◆ Exercise description
Search the records for the string "roughness", then copy each line that has it.

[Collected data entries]
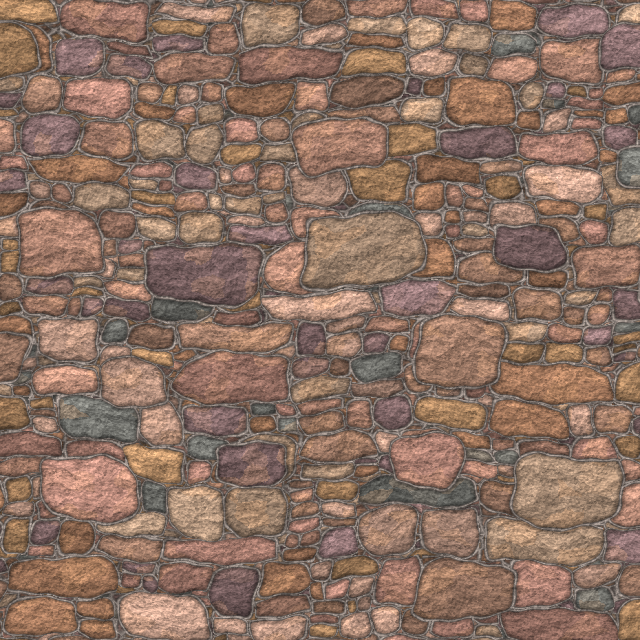
A WebGL 2 fragment shader for this texture:

```glsl
#version 300 es
precision highp float;
// Rubble masonry wall: rough brown and pink stones, small chips and grey mortar.

uniform vec2 u_resolution;
out vec4 fragColor;

struct Stone {
    float edge;  // distance to the rim, positive inside
    float seed;
    float rise;  // -1 at the foot, 1 at the top
};

vec2 hash2(vec2 p) {
    vec3 q = fract(p.xyx * vec3(0.1031, 0.1030, 0.0973));
    q += dot(q, q.yzx + 33.33);
    return fract((q.xx + q.yz) * q.zy);
}

// Cellular noise: nearest distance, second distance, random value of the cell
vec3 cellular(vec2 p) {
    vec2 base = floor(p);
    vec3 best = vec3(8.0, 8.0, 0.0);
    for (int y = -1; y <= 1; y++)
    for (int x = -1; x <= 1; x++) {
        vec2 cell = base + vec2(x, y);
        vec2 r = hash2(cell);
        float d = length(cell + 0.1 + 0.8 * r - p);
        if (d < best.x) best = vec3(d, best.x, fract(r.x * 37.0 + r.y * 11.0));
        else best.y = min(best.y, d);
    }
    return best;
}

// Layered cellular height of broken rock
float roughness(vec2 p) {
    float height = 0.0, amount = 0.5;
    p *= vec2(18.0, 25.0);
    for (int i = 0; i < 4; i++) {
        height += amount * cellular(p).x;
        p = mat2(0.8, 0.6, -0.6, 0.8) * p * 2.2 + 7.3;
        amount *= 0.48;
    }
    return height;
}

// Eight-sided block with uneven sides and softened corners
Stone hewn(vec2 q, vec2 halfSize, float seed) {
    float soft = 0.11 * min(halfSize.x, halfSize.y), total = 0.0;
    for (int i = 0; i < 8; i++) {
        vec2 r = hash2(vec2(seed * 917.0, float(i) * 3.0 + 1.0));
        float angle = float(i) * 0.7854 + (r.x - 0.5) * 0.3;
        vec2 normal = vec2(cos(angle), sin(angle));
        float reach = i % 2 == 0 ? mix(0.88, 1.02, r.y) : mix(1.0, 1.36, r.y);
        float d = (reach - dot(normal, q / halfSize)) / length(normal / halfSize);
        total += exp(-d / soft);
    }
    return Stone(-soft * log(total), seed, q.y / halfSize.y);
}

// Small chips that fill the gaps
Stone chips(vec2 p) {
    vec3 c = cellular(p * vec2(32.0, 58.0));
    return Stone((c.y - c.x) * 0.010 - 0.0015, c.z, 0.0);
}

// Wavy courses whose blocks are split again and again
Stone courses(vec2 p) {
    vec2 size = vec2(0.3, 0.125);
    p.x += hash2(vec2(floor(p.y / size.y), 5.0)).x;
    vec2 block = floor(p / size);
    vec2 lo = block * size, hi = lo + size;
    float seed = hash2(block + 40.0).x;
    for (int i = 0; i < 5; i++) {
        vec2 r = hash2(vec2(seed * 917.0, float(i) + 50.0));
        if (i > 1 && r.x < 0.15 * float(i)) break;
        vec2 span = hi - lo;
        int axis = span.x > 1.7 * span.y ? 0 : 1;
        float cut = lo[axis] + span[axis] * mix(0.32, 0.68, r.y);
        bool beyond = p[axis] > cut;
        if (beyond) lo[axis] = cut; else hi[axis] = cut;
        seed = fract(seed * 7.31 + (beyond ? 0.37 : 0.71));
    }
    return hewn(p - 0.5 * (lo + hi), 0.5 * (hi - lo) - 0.0012, seed);
}

// Scattered large stones that interrupt the courses
Stone boulders(vec2 p) {
    vec2 size = vec2(0.25, 0.17);
    p.x += hash2(vec2(floor(p.y / size.y), 91.0)).y;
    vec2 cell = floor(p / size);
    vec2 r = hash2(cell + 130.0), s = hash2(cell + 310.0);
    vec2 q = p - (cell + 0.5) * size - (r - 0.5) * vec2(0.05, 0.055);
    Stone stone = hewn(q, mix(vec2(0.05, 0.034), vec2(0.1, 0.057), s), r.x);
    if (fract(r.y * 13.0 + s.x) > 0.6) stone.edge = -1.0;
    return stone;
}

// Lays one stone over another, leaving a joint around it
void lay(inout Stone below, Stone above) {
    below.edge = min(below.edge, -above.edge - 0.004);
    if (above.edge > below.edge) below = above;
}

vec3 stoneColour(float seed) {
    vec3 tones[9] = vec3[9](
        vec3(0.65, 0.49, 0.42), vec3(0.60, 0.44, 0.34), vec3(0.67, 0.56, 0.47),
        vec3(0.57, 0.44, 0.37), vec3(0.50, 0.40, 0.40), vec3(0.70, 0.56, 0.49),
        vec3(0.62, 0.48, 0.35), vec3(0.62, 0.46, 0.41), vec3(0.43, 0.43, 0.41));
    vec2 r = hash2(vec2(seed * 733.0, 21.0));
    return tones[int(r.x * 8.6)] * mix(0.84, 1.16, r.y);
}

void main() {
    float scale = min(u_resolution.x, u_resolution.y);
    vec2 p = gl_FragCoord.xy / scale;
    vec2 bent = p + 0.007 * sin(p.yx * vec2(17.0, 11.0) + vec2(1.0, 4.0))
                  + 0.003 * sin(p.yx * 47.0 + p * 31.0)
                  + 0.0012 * sin(p.yx * 139.0 - p * 83.0);

    Stone stone = chips(bent);
    lay(stone, courses(bent));
    lay(stone, boulders(bent));

    // Relief lit from the upper left, plus mineral grain and stains
    float height = roughness(bent);
    float relief = height - roughness(bent + vec2(-0.0007, 0.0015));
    float grain = cellular(p * 290.0).z - 0.5;
    vec3 facet = cellular(bent * vec2(26.0, 38.0) + height * 0.9);
    float edge = stone.edge + (height - 0.45) * 0.004;

    vec3 rock = stoneColour(stone.seed);
    rock = mix(rock, vec3(0.62, 0.46, 0.33), 0.35 * smoothstep(0.6, 1.0, facet.z));
    rock *= 1.0 + 0.16 * (facet.z - 0.5) + 0.09 * stone.rise;
    rock *= mix(0.72, 1.04, smoothstep(0.0, 0.007, edge));
    rock *= 1.0 + 4.0 * relief + 0.24 * grain;

    vec3 mortar = vec3(0.64, 0.59, 0.56) * (1.0 + 3.0 * relief + 0.3 * grain);
    mortar *= mix(0.48, 1.0, smoothstep(0.0002, -0.0032, edge));

    float blur = max(0.0009, 0.7 / scale);
    vec3 colour = mix(mortar, rock, smoothstep(-blur, blur, edge));
    fragColor = vec4(clamp(colour, 0.0, 1.0), 1.0);
}
```
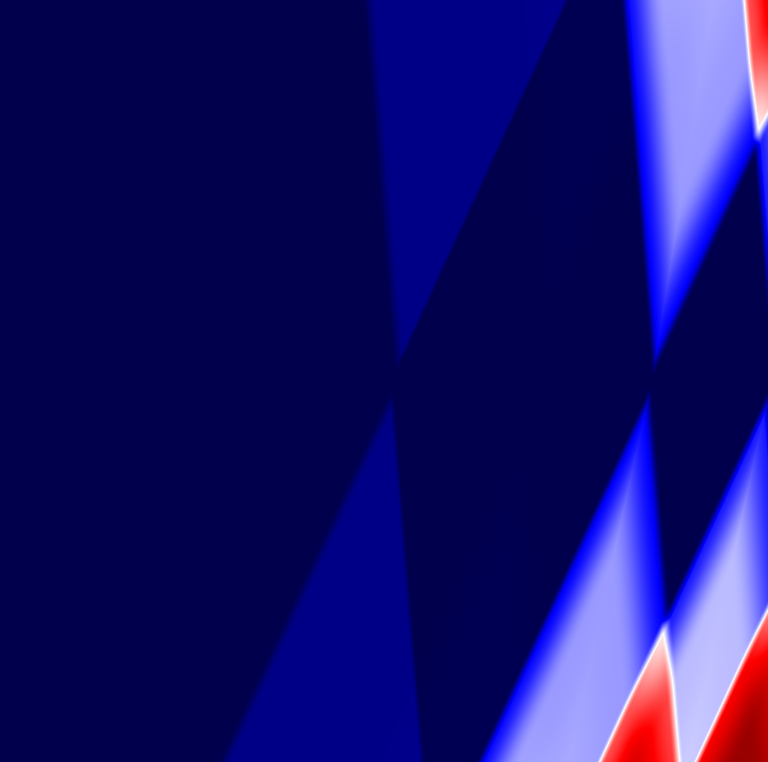
This background is drawn by a WebGL 1 fragment shader. Its source:

```glsl
precision highp float;
// Crossing wave fans: wedges pinched at mid height, summed and tinted by a diverging palette.

uniform vec2 u_resolution;

// Palette, from lowest to highest field value
const vec3 NAVY   = vec3(0.0, 0.0, 0.30);
const vec3 BLUE   = vec3(0.0, 0.0, 1.0);
const vec3 WHITE  = vec3(1.0);
const vec3 RED    = vec3(1.0, 0.0, 0.0);
const vec3 MAROON = vec3(0.5, 0.0, 0.0);

// Wedge geometry, in canvas units
const float PINCH_Y     = 0.5;
const float STEEP_SLOPE = -0.082;   // x change per unit height
const float SLANT_SLOPE = 0.458;
const float RIGHT_SOFTNESS = 0.8;   // below 1 widens the right-hand fade

// Strong wedges
const vec3 STRONG_APEX  = vec3(0.849, 1.005, 1.131);
const vec3 STRONG_LEVEL = vec3(0.425, 0.46, 0.55);

// Dim wedge, and a fainter veil beside it
const float DIM_APEX   = 0.512;
const float DIM_LEVEL  = 0.080;
const float DIM_FADE   = 0.018;
const float DIM_CRISP  = 0.007;
const float VEIL_APEX  = 0.697;
const float VEIL_LEVEL = 0.008;
const float VEIL_FADE  = 0.07;

// Distances inward from the left and right sides of a double wedge
vec2 wedgeInset(vec2 p, float apex) {
    float height = p.y - PINCH_Y;
    float steep = apex + STEEP_SLOPE * height;
    float slant = apex + SLANT_SLOPE * height;
    return vec2(p.x - min(steep, slant), max(steep, slant) - p.x);
}

// Fast rise at the rim, a broad shoulder, then a slow tail
float strongProfile(float inset) {
    return 0.58 * smoothstep(0.0, 0.012, inset)
         + 0.36 * smoothstep(0.005, 0.058, inset)
         + 0.06 * smoothstep(0.05, 0.17, inset);
}

float strongWedges(vec2 p) {
    float total = 0.0;
    for (int i = 0; i < 3; i++) {
        vec2 inset = wedgeInset(p, STRONG_APEX[i]);
        float depth = min(inset.x, inset.y * RIGHT_SOFTNESS);
        total += STRONG_LEVEL[i] * strongProfile(depth);
    }
    return total;
}

// Plain wedge with a separate fade width on each side
float softWedge(vec2 p, float apex, float leftFade, float rightFade) {
    vec2 inset = wedgeInset(p, apex);
    return smoothstep(0.0, leftFade, inset.x) * smoothstep(0.0, rightFade, inset.y);
}

// Piecewise linear palette in four equal steps
vec3 divergingPalette(float value) {
    float stepPos = 4.0 * value;
    vec3 color = mix(NAVY, BLUE, clamp(stepPos, 0.0, 1.0));
    color = mix(color, WHITE, clamp(stepPos - 1.0, 0.0, 1.0));
    color = mix(color, RED, clamp(stepPos - 2.0, 0.0, 1.0));
    return mix(color, MAROON, clamp(stepPos - 3.0, 0.0, 1.0));
}

void main() {
    vec2 p = gl_FragCoord.xy / u_resolution;

    float field = strongWedges(p);
    field += DIM_LEVEL * softWedge(p, DIM_APEX, DIM_FADE, DIM_CRISP);
    field += VEIL_LEVEL * softWedge(p, VEIL_APEX, VEIL_FADE, VEIL_FADE);

    gl_FragColor = vec4(divergingPalette(field), 1.0);
}
```
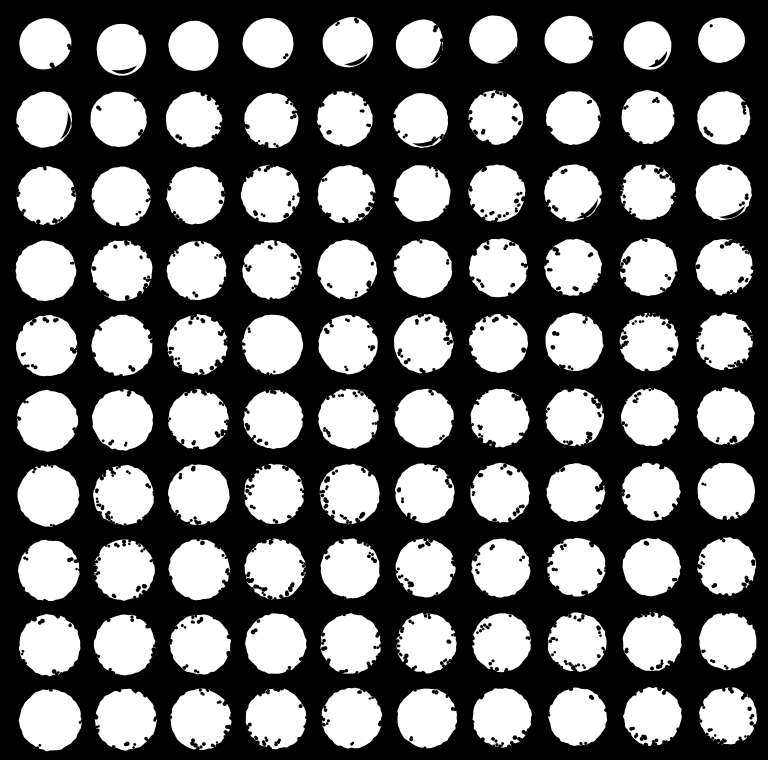
This pattern is drawn by a WebGL 2 fragment shader. Its source:

```glsl
#version 300 es
precision highp float;
// A ten by ten grid of white discs on black, slightly sheared, each with a worn rim.
// Signed distance to a noisy circle, minus hashed specks clustered along the edge;
// the top rows are smaller, smoother, less regular, and some are cut by a crescent.

uniform vec2 u_resolution;
out vec4 fragColor;

const float TAU = 6.2831853;

// Three random values in 0..1 from integer mixing.
vec3 hash3(ivec3 seed) {
    uvec3 v = uvec3(seed + 64) * 1664525u + 1013904223u;
    v.x += v.y * v.z; v.y += v.z * v.x; v.z += v.x * v.y;
    v ^= v >> 16u;
    v.x += v.y * v.z; v.y += v.z * v.x; v.z += v.x * v.y;
    return vec3(v >> 8u) / 16777216.0;
}

// Smooth noise around a circle, -1..1, with the given number of slots per turn.
float rimNoise(float turn, int slots, ivec2 cell) {
    float x = turn * float(slots);
    int k = int(floor(x));
    float a = hash3(ivec3(cell, 200 + slots + k % slots)).x;
    float b = hash3(ivec3(cell, 200 + slots + (k + 1) % slots)).x;
    return mix(a, b, smoothstep(0.0, 1.0, x - float(k))) * 2.0 - 1.0;
}

// Small dark dots in pairs, biting into the rim; returns their distance.
float specks(vec2 q, float radius, float density, ivec2 cell) {
    float dist = 1.0;
    for (int k = 0; k < 44; k++) {
        vec3 h = hash3(ivec3(cell, k));
        float patchy = hash3(ivec3(cell, 100 + k / 5)).y;
        if (h.x > density * (0.25 + 2.2 * patchy * patchy)) continue;
        vec3 g = hash3(ivec3(cell, 400 + k));
        float angle = (float(k) + h.y) * TAU / 44.0;
        float depth = 0.0075 * h.z * h.z * (0.5 + patchy) - 0.0005;
        vec2 dot1 = (radius - depth) * vec2(cos(angle), sin(angle));
        vec2 dot2 = dot1 + (g.xy - 0.5) * 0.008;
        float size = mix(0.0018, 0.0030, g.z);
        dist = min(dist, min(length(q - dot1) - size, length(q - dot2) - size * 0.85));
    }
    return dist;
}

// Tapered arc lying just inside the lower right of the rim.
float crescent(vec2 q, float radius, float middle) {
    float swing = atan(q.y, q.x) - middle;
    float taper = 1.0 - swing * swing / 0.36;
    return abs(length(q) - radius * 0.9) - 0.0026 * taper;
}

void main() {
    // Canvas width is one unit, y runs down from the top.
    vec2 p = vec2(gl_FragCoord.x, u_resolution.y - gl_FragCoord.y) / u_resolution.x;

    // Sheared grid: nearest cell and offset from its centre.
    mat2 grid = mat2(0.0981, -0.0006, 0.0009, 0.0975);
    p -= vec2(0.0573, 0.0603);
    vec2 id = clamp(round(inverse(grid) * p), 0.0, 9.0);
    ivec2 cell = ivec2(id);
    vec3 h = hash3(ivec3(cell, 300));
    float fresh = exp(-0.8 * id.y);
    vec2 q = p - grid * id - (h.xy - 0.5) * (0.0008 + 0.008 * fresh);

    // Disc with a broad wobble on top rows and a fine ragged edge below.
    float turn = atan(q.y, q.x) / TAU + 0.5;
    float radius = 0.0398 - 0.00025 * id.x - 0.0068 * fresh + (h.z - 0.5) * 0.0008;
    float rim = radius + 0.0022 * fresh * rimNoise(turn, 6, cell)
              + 0.0009 * (1.0 - 0.8 * fresh) * rimNoise(turn, 52, cell);
    float dist = length(q) - rim;

    // Wear: specks everywhere, crescents only in the first three rows.
    vec3 wear = hash3(ivec3(cell, 301));
    float density = (1.0 - 0.85 * fresh) * mix(0.12, 0.46, wear.x)
                  * (id.x < 0.5 ? 0.6 : 1.0);
    dist = max(dist, -specks(q, radius, density, cell));
    if (id.y < 2.5 && wear.y > 0.74)
        dist = max(dist, -crescent(q, radius, mix(-0.1, 1.4, wear.z)));

    float white = clamp(0.5 - dist * u_resolution.x, 0.0, 1.0);
    fragColor = vec4(vec3(white), 1.0);
}
```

◆ Written solution
float roughness(vec2 p) {
    float height = roughness(bent);
    float relief = height - roughness(bent + vec2(-0.0007, 0.0015));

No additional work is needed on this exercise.